    From the American Association for the Advancement of Science:

    A scientific theory is a well-substantiated explanation of some aspect of the natural world, based on a body of facts that have been repeatedly confirmed through observation and experiment. Such fact-supported theories are not "guesses" but reliable accounts of the real world. The theory of biological evolution is more than "just a theory." It is as factual an explanation of the universe as the atomic theory of matter or the germ theory of disease. Our understanding of gravity is still a work in progress. But the phenomenon of gravity, like evolution, is an accepted fact.

    Those who reject evolution are labeled in my eyes as ignorant.

    The United States National Academy of Sciences states that

    "Many scientific theories are so well established that no new evidence is likely to alter them substantially. For example, no new evidence will demonstrate that the Earth does not orbit around the sun (heliocentric theory), or that living things are not made of cells (cell theory), that matter is not composed of atoms, or that the surface of the Earth is not divided into solid plates that have moved over geological timescales (the theory of plate tectonics)...One of the most useful properties of scientific theories is that they can be used to make predictions about natural events or phenomena that have not yet been observed."

    Therefore, my argument is that you should consider evolution as a calibrated fact.

    Even things we take for granted as facts are still not determined to be perfectly known.

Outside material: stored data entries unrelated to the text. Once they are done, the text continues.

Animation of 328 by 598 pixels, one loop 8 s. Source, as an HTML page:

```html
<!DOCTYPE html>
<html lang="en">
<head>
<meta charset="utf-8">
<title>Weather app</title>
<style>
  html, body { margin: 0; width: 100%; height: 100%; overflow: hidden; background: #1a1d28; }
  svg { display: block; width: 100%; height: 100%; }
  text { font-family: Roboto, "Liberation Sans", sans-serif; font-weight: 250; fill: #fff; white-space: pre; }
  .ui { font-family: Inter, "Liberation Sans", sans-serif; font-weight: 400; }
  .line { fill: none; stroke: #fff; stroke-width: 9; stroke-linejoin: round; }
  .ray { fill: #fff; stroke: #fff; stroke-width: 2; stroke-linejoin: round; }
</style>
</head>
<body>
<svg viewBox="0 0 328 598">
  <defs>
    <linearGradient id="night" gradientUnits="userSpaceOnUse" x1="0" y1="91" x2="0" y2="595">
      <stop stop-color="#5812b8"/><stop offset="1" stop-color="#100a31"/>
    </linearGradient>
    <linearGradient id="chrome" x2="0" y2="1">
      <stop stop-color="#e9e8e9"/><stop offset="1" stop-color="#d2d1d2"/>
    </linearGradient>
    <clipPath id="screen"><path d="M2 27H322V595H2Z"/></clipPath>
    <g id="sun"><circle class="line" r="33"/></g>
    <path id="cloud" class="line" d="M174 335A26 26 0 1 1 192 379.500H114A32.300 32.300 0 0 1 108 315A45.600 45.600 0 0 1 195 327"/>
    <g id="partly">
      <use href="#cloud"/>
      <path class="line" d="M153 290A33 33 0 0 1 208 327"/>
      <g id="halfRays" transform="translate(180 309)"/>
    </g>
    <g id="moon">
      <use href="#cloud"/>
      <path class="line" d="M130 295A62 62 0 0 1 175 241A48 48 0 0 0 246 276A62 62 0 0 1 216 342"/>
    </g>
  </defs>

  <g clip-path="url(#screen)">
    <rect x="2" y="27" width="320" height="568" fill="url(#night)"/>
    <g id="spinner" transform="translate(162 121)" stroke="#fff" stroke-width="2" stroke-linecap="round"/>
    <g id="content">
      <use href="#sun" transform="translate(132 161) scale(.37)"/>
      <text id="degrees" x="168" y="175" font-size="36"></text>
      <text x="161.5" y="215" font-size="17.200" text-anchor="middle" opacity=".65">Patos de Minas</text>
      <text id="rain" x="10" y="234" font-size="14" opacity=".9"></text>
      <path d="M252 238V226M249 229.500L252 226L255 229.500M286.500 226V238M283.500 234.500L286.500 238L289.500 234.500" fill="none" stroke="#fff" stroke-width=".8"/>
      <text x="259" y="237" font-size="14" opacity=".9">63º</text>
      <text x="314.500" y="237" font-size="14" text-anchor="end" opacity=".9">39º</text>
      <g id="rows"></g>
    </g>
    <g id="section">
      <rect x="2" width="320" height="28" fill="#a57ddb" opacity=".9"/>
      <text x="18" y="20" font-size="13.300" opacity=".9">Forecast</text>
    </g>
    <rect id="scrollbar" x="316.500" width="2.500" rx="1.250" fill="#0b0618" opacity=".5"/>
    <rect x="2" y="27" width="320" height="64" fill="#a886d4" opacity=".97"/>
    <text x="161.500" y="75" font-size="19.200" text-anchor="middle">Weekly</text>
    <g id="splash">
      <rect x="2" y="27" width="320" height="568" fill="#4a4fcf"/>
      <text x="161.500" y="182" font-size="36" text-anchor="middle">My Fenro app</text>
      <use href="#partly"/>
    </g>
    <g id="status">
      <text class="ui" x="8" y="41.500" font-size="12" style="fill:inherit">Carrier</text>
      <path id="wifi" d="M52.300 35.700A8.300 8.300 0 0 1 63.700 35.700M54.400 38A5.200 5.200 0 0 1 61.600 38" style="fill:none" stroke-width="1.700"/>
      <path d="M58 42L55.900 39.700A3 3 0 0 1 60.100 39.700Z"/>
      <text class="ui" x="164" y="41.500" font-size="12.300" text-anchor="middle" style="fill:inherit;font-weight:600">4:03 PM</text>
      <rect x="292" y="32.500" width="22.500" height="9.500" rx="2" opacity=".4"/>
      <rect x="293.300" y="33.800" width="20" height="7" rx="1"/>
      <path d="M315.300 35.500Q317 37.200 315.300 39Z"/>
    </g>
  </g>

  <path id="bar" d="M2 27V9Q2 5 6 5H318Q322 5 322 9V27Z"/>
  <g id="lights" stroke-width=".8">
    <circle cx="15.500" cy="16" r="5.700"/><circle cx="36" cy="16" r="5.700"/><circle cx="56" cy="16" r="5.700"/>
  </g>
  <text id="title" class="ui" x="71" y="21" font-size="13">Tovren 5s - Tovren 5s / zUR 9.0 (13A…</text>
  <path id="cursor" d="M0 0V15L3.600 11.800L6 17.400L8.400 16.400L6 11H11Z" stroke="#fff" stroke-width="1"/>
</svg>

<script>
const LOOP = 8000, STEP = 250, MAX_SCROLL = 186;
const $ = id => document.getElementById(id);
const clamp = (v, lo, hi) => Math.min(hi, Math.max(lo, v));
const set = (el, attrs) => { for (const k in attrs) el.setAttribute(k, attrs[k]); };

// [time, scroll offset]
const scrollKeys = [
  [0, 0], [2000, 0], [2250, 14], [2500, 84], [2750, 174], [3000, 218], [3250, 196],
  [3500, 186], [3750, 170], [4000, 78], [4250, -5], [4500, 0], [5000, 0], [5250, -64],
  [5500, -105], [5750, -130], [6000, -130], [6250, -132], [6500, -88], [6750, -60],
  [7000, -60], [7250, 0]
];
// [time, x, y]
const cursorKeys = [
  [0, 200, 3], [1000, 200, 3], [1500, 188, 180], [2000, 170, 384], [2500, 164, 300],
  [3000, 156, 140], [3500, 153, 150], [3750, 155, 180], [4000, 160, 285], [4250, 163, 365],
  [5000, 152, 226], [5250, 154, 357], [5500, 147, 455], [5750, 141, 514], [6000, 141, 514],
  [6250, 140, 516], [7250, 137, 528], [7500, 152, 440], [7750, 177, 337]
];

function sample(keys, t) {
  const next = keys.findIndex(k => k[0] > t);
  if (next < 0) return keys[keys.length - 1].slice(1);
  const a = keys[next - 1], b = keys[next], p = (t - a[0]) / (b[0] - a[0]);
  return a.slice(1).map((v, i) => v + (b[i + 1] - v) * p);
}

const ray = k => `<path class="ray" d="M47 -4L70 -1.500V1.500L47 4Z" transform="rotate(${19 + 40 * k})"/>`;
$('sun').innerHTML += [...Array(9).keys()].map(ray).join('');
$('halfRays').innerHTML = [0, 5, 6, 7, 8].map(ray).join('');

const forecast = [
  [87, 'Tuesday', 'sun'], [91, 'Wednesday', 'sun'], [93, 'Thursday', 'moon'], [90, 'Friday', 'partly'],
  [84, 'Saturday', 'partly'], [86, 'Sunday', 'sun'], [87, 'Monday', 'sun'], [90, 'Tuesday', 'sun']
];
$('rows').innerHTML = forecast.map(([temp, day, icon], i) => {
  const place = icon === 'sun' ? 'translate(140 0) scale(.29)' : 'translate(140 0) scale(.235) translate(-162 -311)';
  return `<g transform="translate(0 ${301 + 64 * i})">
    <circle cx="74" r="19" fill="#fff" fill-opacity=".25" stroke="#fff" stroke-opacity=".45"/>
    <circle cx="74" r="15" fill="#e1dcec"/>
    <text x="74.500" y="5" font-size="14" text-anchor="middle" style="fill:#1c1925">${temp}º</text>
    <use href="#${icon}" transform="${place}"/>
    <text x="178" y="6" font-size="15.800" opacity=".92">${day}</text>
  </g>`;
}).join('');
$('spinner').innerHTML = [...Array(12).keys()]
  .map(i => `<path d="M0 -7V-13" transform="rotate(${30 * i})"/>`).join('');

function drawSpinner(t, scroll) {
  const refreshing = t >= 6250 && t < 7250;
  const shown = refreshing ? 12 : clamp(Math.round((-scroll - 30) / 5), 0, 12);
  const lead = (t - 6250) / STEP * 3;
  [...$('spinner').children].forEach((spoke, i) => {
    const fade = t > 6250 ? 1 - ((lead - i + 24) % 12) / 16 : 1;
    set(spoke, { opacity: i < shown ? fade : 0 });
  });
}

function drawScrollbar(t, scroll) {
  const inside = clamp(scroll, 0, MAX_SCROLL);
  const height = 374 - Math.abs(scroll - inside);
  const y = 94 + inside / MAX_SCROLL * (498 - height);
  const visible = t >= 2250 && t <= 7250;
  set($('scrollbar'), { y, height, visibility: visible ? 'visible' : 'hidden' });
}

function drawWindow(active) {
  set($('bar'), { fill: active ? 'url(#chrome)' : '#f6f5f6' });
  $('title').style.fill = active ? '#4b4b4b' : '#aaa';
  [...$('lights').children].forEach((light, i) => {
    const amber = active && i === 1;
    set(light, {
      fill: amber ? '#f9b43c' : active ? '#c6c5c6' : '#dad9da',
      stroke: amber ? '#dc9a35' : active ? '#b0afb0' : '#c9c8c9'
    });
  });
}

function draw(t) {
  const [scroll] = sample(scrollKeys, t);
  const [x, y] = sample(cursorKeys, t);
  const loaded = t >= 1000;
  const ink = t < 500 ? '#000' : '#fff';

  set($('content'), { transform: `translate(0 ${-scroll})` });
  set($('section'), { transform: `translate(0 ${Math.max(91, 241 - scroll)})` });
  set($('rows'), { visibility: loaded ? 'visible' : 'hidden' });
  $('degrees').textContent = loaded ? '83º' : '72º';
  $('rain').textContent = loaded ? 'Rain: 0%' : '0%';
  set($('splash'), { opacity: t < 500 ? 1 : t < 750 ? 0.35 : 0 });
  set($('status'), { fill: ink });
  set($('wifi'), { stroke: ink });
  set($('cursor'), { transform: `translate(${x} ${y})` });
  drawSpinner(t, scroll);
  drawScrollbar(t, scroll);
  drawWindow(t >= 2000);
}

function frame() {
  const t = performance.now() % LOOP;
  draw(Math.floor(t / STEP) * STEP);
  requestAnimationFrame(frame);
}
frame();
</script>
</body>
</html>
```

    Read @Gargron's thread for an example of why constants are changing: thecolorless.net/posts/show/45331

    EDIT: Picture time!

    http://i.imgur.com/PHAl3.png